(Data entries)
★ ★ ★
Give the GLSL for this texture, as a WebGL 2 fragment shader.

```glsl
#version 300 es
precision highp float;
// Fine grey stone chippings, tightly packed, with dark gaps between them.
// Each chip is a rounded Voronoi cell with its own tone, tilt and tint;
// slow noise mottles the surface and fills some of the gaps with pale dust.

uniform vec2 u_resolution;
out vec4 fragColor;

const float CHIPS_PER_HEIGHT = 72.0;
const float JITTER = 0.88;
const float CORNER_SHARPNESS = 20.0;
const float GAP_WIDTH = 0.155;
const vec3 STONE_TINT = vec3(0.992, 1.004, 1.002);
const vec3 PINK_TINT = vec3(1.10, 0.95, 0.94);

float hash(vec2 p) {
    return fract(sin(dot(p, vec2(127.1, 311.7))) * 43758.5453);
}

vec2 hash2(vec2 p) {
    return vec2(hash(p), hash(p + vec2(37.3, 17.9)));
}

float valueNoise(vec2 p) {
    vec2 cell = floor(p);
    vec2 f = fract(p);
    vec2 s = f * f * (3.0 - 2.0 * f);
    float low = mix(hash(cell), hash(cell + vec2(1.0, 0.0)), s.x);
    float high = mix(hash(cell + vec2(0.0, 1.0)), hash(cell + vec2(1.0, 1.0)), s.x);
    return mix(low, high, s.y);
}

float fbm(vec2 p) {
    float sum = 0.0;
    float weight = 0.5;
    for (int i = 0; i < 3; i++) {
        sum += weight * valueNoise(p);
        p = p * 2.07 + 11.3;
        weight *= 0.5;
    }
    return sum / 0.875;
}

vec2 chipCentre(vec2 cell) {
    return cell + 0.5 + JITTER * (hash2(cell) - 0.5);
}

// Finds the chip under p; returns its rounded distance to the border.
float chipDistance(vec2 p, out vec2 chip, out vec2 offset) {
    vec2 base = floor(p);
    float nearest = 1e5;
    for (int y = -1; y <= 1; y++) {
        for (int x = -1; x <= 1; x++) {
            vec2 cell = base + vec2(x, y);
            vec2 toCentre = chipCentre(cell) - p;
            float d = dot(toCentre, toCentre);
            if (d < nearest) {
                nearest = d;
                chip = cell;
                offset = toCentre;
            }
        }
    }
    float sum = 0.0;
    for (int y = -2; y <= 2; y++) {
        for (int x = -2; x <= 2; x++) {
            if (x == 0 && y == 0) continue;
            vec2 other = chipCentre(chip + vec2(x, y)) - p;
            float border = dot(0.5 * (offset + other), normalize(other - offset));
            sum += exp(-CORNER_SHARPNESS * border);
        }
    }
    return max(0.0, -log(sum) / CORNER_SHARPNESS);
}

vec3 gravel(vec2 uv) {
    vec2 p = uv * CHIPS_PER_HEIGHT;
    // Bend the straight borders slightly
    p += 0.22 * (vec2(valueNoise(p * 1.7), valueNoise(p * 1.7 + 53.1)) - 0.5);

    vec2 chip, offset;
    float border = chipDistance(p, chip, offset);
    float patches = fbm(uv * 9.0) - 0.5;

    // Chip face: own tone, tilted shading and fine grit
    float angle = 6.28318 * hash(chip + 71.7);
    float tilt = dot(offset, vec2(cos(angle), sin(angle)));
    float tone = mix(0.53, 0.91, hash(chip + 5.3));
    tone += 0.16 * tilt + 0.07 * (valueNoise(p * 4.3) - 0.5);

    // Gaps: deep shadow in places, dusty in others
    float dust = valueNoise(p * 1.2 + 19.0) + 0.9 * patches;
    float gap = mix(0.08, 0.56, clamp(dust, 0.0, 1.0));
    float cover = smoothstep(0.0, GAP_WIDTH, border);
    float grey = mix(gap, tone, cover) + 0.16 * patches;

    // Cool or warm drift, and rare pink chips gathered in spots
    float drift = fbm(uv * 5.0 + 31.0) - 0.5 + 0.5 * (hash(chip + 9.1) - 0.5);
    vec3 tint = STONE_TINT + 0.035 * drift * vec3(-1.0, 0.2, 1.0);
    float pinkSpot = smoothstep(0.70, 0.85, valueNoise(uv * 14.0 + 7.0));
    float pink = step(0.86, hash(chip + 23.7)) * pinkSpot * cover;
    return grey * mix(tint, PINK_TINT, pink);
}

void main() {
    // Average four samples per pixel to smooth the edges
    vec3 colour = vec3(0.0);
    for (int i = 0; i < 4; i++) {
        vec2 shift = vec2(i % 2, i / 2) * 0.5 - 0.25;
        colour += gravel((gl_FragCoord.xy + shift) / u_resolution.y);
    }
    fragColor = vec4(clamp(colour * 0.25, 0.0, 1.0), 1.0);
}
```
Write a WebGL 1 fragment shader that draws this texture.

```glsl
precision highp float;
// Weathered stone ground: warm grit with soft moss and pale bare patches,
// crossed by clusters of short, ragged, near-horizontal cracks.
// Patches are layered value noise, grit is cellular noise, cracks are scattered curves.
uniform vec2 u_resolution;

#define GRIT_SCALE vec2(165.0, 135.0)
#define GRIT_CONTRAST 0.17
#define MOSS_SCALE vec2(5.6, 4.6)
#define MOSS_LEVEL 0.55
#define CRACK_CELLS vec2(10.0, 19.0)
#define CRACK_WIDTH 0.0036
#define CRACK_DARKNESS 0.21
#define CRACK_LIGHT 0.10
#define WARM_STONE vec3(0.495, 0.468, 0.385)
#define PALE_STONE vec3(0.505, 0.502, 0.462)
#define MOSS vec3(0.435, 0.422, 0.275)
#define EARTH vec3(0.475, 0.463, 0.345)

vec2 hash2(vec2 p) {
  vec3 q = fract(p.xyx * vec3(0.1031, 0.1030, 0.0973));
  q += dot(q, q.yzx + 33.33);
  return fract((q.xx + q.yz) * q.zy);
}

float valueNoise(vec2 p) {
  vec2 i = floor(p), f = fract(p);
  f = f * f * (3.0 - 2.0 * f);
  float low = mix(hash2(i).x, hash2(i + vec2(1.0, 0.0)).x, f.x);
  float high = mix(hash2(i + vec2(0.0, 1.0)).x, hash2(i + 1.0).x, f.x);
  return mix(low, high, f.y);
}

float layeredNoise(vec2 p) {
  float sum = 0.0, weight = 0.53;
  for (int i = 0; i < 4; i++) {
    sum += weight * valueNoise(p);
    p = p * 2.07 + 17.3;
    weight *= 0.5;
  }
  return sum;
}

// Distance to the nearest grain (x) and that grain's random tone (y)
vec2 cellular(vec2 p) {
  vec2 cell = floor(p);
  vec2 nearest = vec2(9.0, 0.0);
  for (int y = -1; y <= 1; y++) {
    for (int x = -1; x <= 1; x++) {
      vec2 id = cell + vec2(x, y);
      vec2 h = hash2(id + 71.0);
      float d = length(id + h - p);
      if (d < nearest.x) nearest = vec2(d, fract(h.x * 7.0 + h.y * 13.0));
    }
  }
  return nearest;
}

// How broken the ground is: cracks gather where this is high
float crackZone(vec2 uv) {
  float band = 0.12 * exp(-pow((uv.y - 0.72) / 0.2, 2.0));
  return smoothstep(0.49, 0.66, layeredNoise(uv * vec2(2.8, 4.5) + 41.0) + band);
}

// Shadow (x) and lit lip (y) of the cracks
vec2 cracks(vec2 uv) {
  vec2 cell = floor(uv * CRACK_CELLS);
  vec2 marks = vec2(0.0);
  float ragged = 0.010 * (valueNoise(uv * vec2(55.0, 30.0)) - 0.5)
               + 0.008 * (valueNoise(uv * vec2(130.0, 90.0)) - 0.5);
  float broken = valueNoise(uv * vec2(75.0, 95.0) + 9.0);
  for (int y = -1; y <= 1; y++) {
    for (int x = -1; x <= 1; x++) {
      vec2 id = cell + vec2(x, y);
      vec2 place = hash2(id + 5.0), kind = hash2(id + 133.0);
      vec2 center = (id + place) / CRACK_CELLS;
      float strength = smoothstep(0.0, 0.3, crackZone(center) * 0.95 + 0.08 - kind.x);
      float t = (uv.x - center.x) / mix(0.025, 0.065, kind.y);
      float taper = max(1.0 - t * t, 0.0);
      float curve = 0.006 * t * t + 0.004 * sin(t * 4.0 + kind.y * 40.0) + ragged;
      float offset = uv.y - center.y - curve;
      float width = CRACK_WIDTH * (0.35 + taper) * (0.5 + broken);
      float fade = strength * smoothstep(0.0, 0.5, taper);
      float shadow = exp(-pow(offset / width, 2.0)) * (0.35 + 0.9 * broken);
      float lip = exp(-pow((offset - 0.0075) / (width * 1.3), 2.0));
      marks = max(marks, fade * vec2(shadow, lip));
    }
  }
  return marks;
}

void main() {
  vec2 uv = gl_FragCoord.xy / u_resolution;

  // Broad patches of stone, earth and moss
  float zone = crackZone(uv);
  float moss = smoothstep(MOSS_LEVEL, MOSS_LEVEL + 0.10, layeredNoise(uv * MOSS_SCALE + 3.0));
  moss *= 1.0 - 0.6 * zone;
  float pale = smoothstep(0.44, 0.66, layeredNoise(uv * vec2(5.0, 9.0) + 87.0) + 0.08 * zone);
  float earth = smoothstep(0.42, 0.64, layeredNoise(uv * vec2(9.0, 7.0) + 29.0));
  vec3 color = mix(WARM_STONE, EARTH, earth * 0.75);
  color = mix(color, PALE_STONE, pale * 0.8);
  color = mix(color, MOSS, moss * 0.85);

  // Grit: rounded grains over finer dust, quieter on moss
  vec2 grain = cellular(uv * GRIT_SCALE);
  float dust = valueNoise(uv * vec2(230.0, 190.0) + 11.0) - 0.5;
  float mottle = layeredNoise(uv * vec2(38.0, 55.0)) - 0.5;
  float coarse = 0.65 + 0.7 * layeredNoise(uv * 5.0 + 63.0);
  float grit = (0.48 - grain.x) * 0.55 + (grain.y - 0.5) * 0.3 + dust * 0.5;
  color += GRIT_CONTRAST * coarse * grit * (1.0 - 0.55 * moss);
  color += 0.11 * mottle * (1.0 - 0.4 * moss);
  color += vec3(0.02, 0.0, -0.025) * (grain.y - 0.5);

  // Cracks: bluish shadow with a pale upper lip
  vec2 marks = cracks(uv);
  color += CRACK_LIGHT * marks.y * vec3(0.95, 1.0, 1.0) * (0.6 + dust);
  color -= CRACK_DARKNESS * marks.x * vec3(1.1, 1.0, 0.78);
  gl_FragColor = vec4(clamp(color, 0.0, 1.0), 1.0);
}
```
★ ★ ★
- [Task instructions] In the entries above, some lines may contain the string "weight"; report how many, without additional comment.

- [Solution] 6